Exercise goal
Write out the records again exactly and exclude the pictures.

Stored data
....

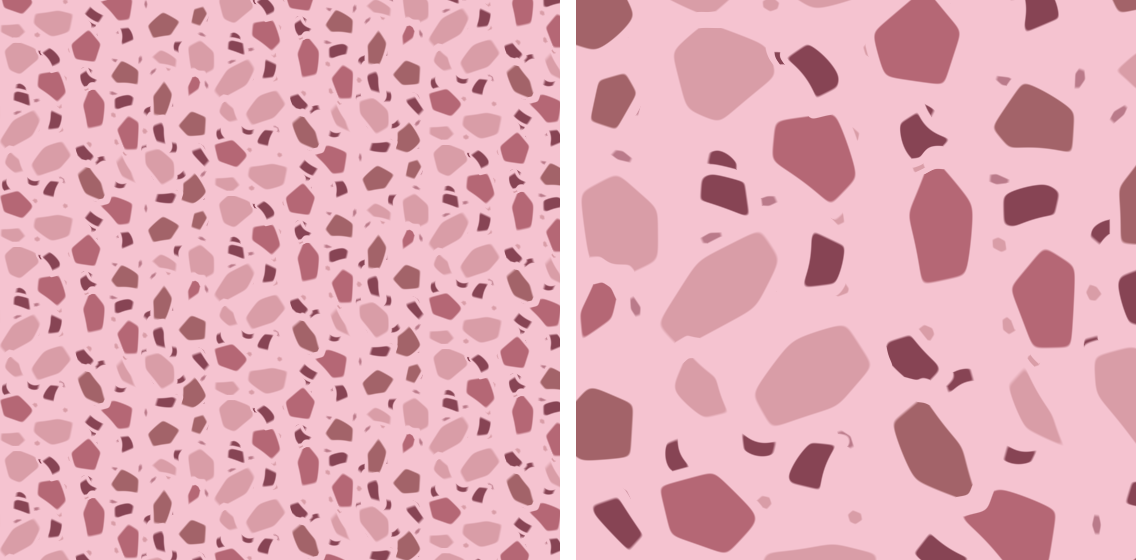
Left: the whole. Right: its middle third, enlarged.
Write a WebGL 2 fragment shader that draws this pattern.

```glsl
#version 300 es
precision highp float;

uniform vec2 u_resolution;
out vec4 fragColor;

const float TAU = 6.28319;
const float ROUNDING = 13.0;

// Quarter-drop repeat: each tile to the right rises by a quarter of a tile
const vec2 TILE_RIGHT = vec2(0.3828, 0.0911);
const vec2 TILE_UP = vec2(0.0, 0.3646);
const float CHIP_CELLS = 6.0;
const float SPECK_CELLS = 8.0;
const float CHIP_GAP = 0.008;

const vec3 GROUND = vec3(0.96, 0.765, 0.815);
const vec3 BLUSH = vec3(0.85, 0.615, 0.655);
const vec3 ROSE = vec3(0.71, 0.405, 0.46);
const vec3 BROWN = vec3(0.64, 0.39, 0.41);
const vec3 PLUM = vec3(0.53, 0.265, 0.33);
const vec3 MAUVE = vec3(0.73, 0.48, 0.54);

struct Stone { vec3 color; vec2 semi; float sides; float bend; };

float random(vec2 cell, float salt) {
    return fract(sin(dot(vec3(cell, salt), vec3(127.1, 311.7, 74.7))) * 43758.5453);
}

vec2 rotate(vec2 p, float angle) {
    float c = cos(angle), s = sin(angle);
    return vec2(c * p.x + s * p.y, c * p.y - s * p.x);
}

vec2 toTile(vec2 p) {
    float u = p.x / TILE_RIGHT.x;
    return vec2(u, (p.y - u * TILE_RIGHT.y) / TILE_UP.y);
}

vec2 toCanvas(vec2 t) {
    return t.x * TILE_RIGHT + t.y * TILE_UP;
}

// Irregular polygon with soft corners, optionally bent into a kidney
float stoneDistance(vec2 p, Stone stone, vec2 cell, float salt) {
    vec2 q = rotate(p, TAU * random(cell, salt)) / stone.semi;
    q.y += stone.bend * (q.x * q.x - 0.5);
    float sum = exp(ROUNDING * min(length(q) - 1.35, 4.0));
    for (float k = 0.0; k < stone.sides; k++) {
        float angle = TAU * (k + 0.34 * (random(cell, salt + k + 1.0) - 0.5)) / stone.sides;
        float reach = mix(0.78, 1.1, random(cell, salt + k + 8.0));
        float side = dot(q, vec2(cos(angle), sin(angle))) - reach;
        sum += exp(ROUNDING * min(side, 4.0));
    }
    return log(sum) / ROUNDING * stone.semi.y;
}

// Large and medium chips alternate like a checkerboard
Stone chipStone(vec2 cell) {
    float kind = mod(floor((cell.x + cell.y) * 0.5) + floor(cell.y * cell.y * 0.5), 3.0);
    float pick = random(cell, 20.0);
    float bend = (random(cell, 21.0) - 0.5) * 1.1;
    Stone stone;
    if (mod(cell.x + cell.y, 2.0) < 0.5) {
        if (kind < 0.5) stone = Stone(BLUSH, vec2(0.033, 0.024), 6.0, bend * 0.3);
        else if (kind < 1.5) stone = Stone(ROSE, vec2(0.028, 0.021), 5.0, bend * 0.3);
        else stone = Stone(BROWN, vec2(0.026, 0.0175), 5.0, bend);
    } else {
        if (kind < 1.5) stone = Stone(PLUM, vec2(0.0145, 0.0098), 4.0, bend * 0.8);
        else if (pick < 0.4) stone = Stone(BLUSH, vec2(0.021, 0.0105), 5.0, bend);
        else if (pick < 0.7) stone = Stone(ROSE, vec2(0.017, 0.0105), 5.0, bend * 0.5);
        else stone = Stone(BROWN, vec2(0.015, 0.012), 5.0, 0.0);
    }
    float stretch = random(cell, 22.0);
    stone.semi *= vec2(mix(0.88, 1.2, stretch), mix(1.1, 0.82, stretch));
    return stone;
}

// Plum slivers, mauve grains and pale dots
Stone speckStone(vec2 cell) {
    float pick = random(cell, 30.0);
    if (pick < 0.32) return Stone(PLUM, vec2(0.0088, 0.0045), 4.0, 0.5);
    if (pick < 0.68) return Stone(MAUVE, vec2(0.0058, 0.0028), 6.0, 0.0);
    return Stone(BLUSH, vec2(0.0046, 0.0038), 6.0, 0.0);
}

// Nearest stone of one layer: colour and distance, trimmed clear of its neighbour
vec4 scatter(vec2 p, float cells, float jitter, bool isSpeck) {
    vec2 base = floor(toTile(p) * cells);
    vec3 color = GROUND;
    float nearest = 1.0, second = 1.0;
    float salt = isSpeck ? 60.0 : 40.0;
    for (int y = -1; y <= 1; y++) {
        for (int x = -1; x <= 1; x++) {
            vec2 id = base + vec2(x, y);
            vec2 cell = mod(id, cells);
            vec2 shift = vec2(random(cell, salt - 2.0), random(cell, salt - 1.0)) - 0.5;
            vec2 center = toCanvas((id + 0.5 + jitter * shift) / cells);
            Stone stone;
            if (isSpeck) stone = speckStone(cell);
            else stone = chipStone(cell);
            float d = stoneDistance(p - center, stone, cell, salt);
            second = min(second, max(d, nearest));
            if (d < nearest) { nearest = d; color = stone.color; }
        }
    }
    return vec4(color, max(nearest, nearest - second + CHIP_GAP));
}

void main() {
    float scale = min(u_resolution.x, u_resolution.y);
    vec2 p = gl_FragCoord.xy / scale;
    float pixel = 1.0 / scale;
    vec4 chip = scatter(p, CHIP_CELLS, 0.3, false);
    vec4 speck = scatter(p, SPECK_CELLS, 0.6, true);
    // Specks keep clear of the chips
    float speckEdge = max(speck.w, 0.006 - chip.w);
    vec3 color = mix(GROUND, speck.rgb, 1.0 - smoothstep(-pixel, pixel, speckEdge));
    color = mix(color, chip.rgb, 1.0 - smoothstep(-pixel, pixel, chip.w));
    fragColor = vec4(color, 1.0);
}
```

....

Task output
Left: the whole. Right: its middle third, enlarged.
Write a WebGL 2 fragment shader that draws this pattern.

```glsl
#version 300 es
precision highp float;

uniform vec2 u_resolution;
out vec4 fragColor;

const float TAU = 6.28319;
const float ROUNDING = 13.0;

// Quarter-drop repeat: each tile to the right rises by a quarter of a tile
const vec2 TILE_RIGHT = vec2(0.3828, 0.0911);
const vec2 TILE_UP = vec2(0.0, 0.3646);
const float CHIP_CELLS = 6.0;
const float SPECK_CELLS = 8.0;
const float CHIP_GAP = 0.008;

const vec3 GROUND = vec3(0.96, 0.765, 0.815);
const vec3 BLUSH = vec3(0.85, 0.615, 0.655);
const vec3 ROSE = vec3(0.71, 0.405, 0.46);
const vec3 BROWN = vec3(0.64, 0.39, 0.41);
const vec3 PLUM = vec3(0.53, 0.265, 0.33);
const vec3 MAUVE = vec3(0.73, 0.48, 0.54);

struct Stone { vec3 color; vec2 semi; float sides; float bend; };

float random(vec2 cell, float salt) {
    return fract(sin(dot(vec3(cell, salt), vec3(127.1, 311.7, 74.7))) * 43758.5453);
}

vec2 rotate(vec2 p, float angle) {
    float c = cos(angle), s = sin(angle);
    return vec2(c * p.x + s * p.y, c * p.y - s * p.x);
}

vec2 toTile(vec2 p) {
    float u = p.x / TILE_RIGHT.x;
    return vec2(u, (p.y - u * TILE_RIGHT.y) / TILE_UP.y);
}

vec2 toCanvas(vec2 t) {
    return t.x * TILE_RIGHT + t.y * TILE_UP;
}

// Irregular polygon with soft corners, optionally bent into a kidney
float stoneDistance(vec2 p, Stone stone, vec2 cell, float salt) {
    vec2 q = rotate(p, TAU * random(cell, salt)) / stone.semi;
    q.y += stone.bend * (q.x * q.x - 0.5);
    float sum = exp(ROUNDING * min(length(q) - 1.35, 4.0));
    for (float k = 0.0; k < stone.sides; k++) {
        float angle = TAU * (k + 0.34 * (random(cell, salt + k + 1.0) - 0.5)) / stone.sides;
        float reach = mix(0.78, 1.1, random(cell, salt + k + 8.0));
        float side = dot(q, vec2(cos(angle), sin(angle))) - reach;
        sum += exp(ROUNDING * min(side, 4.0));
    }
    return log(sum) / ROUNDING * stone.semi.y;
}

// Large and medium chips alternate like a checkerboard
Stone chipStone(vec2 cell) {
    float kind = mod(floor((cell.x + cell.y) * 0.5) + floor(cell.y * cell.y * 0.5), 3.0);
    float pick = random(cell, 20.0);
    float bend = (random(cell, 21.0) - 0.5) * 1.1;
    Stone stone;
    if (mod(cell.x + cell.y, 2.0) < 0.5) {
        if (kind < 0.5) stone = Stone(BLUSH, vec2(0.033, 0.024), 6.0, bend * 0.3);
        else if (kind < 1.5) stone = Stone(ROSE, vec2(0.028, 0.021), 5.0, bend * 0.3);
        else stone = Stone(BROWN, vec2(0.026, 0.0175), 5.0, bend);
    } else {
        if (kind < 1.5) stone = Stone(PLUM, vec2(0.0145, 0.0098), 4.0, bend * 0.8);
        else if (pick < 0.4) stone = Stone(BLUSH, vec2(0.021, 0.0105), 5.0, bend);
        else if (pick < 0.7) stone = Stone(ROSE, vec2(0.017, 0.0105), 5.0, bend * 0.5);
        else stone = Stone(BROWN, vec2(0.015, 0.012), 5.0, 0.0);
    }
    float stretch = random(cell, 22.0);
    stone.semi *= vec2(mix(0.88, 1.2, stretch), mix(1.1, 0.82, stretch));
    return stone;
}

// Plum slivers, mauve grains and pale dots
Stone speckStone(vec2 cell) {
    float pick = random(cell, 30.0);
    if (pick < 0.32) return Stone(PLUM, vec2(0.0088, 0.0045), 4.0, 0.5);
    if (pick < 0.68) return Stone(MAUVE, vec2(0.0058, 0.0028), 6.0, 0.0);
    return Stone(BLUSH, vec2(0.0046, 0.0038), 6.0, 0.0);
}

// Nearest stone of one layer: colour and distance, trimmed clear of its neighbour
vec4 scatter(vec2 p, float cells, float jitter, bool isSpeck) {
    vec2 base = floor(toTile(p) * cells);
    vec3 color = GROUND;
    float nearest = 1.0, second = 1.0;
    float salt = isSpeck ? 60.0 : 40.0;
    for (int y = -1; y <= 1; y++) {
        for (int x = -1; x <= 1; x++) {
            vec2 id = base + vec2(x, y);
            vec2 cell = mod(id, cells);
            vec2 shift = vec2(random(cell, salt - 2.0), random(cell, salt - 1.0)) - 0.5;
            vec2 center = toCanvas((id + 0.5 + jitter * shift) / cells);
            Stone stone;
            if (isSpeck) stone = speckStone(cell);
            else stone = chipStone(cell);
            float d = stoneDistance(p - center, stone, cell, salt);
            second = min(second, max(d, nearest));
            if (d < nearest) { nearest = d; color = stone.color; }
        }
    }
    return vec4(color, max(nearest, nearest - second + CHIP_GAP));
}

void main() {
    float scale = min(u_resolution.x, u_resolution.y);
    vec2 p = gl_FragCoord.xy / scale;
    float pixel = 1.0 / scale;
    vec4 chip = scatter(p, CHIP_CELLS, 0.3, false);
    vec4 speck = scatter(p, SPECK_CELLS, 0.6, true);
    // Specks keep clear of the chips
    float speckEdge = max(speck.w, 0.006 - chip.w);
    vec3 color = mix(GROUND, speck.rgb, 1.0 - smoothstep(-pixel, pixel, speckEdge));
    color = mix(color, chip.rgb, 1.0 - smoothstep(-pixel, pixel, chip.w));
    fragColor = vec4(color, 1.0);
}
```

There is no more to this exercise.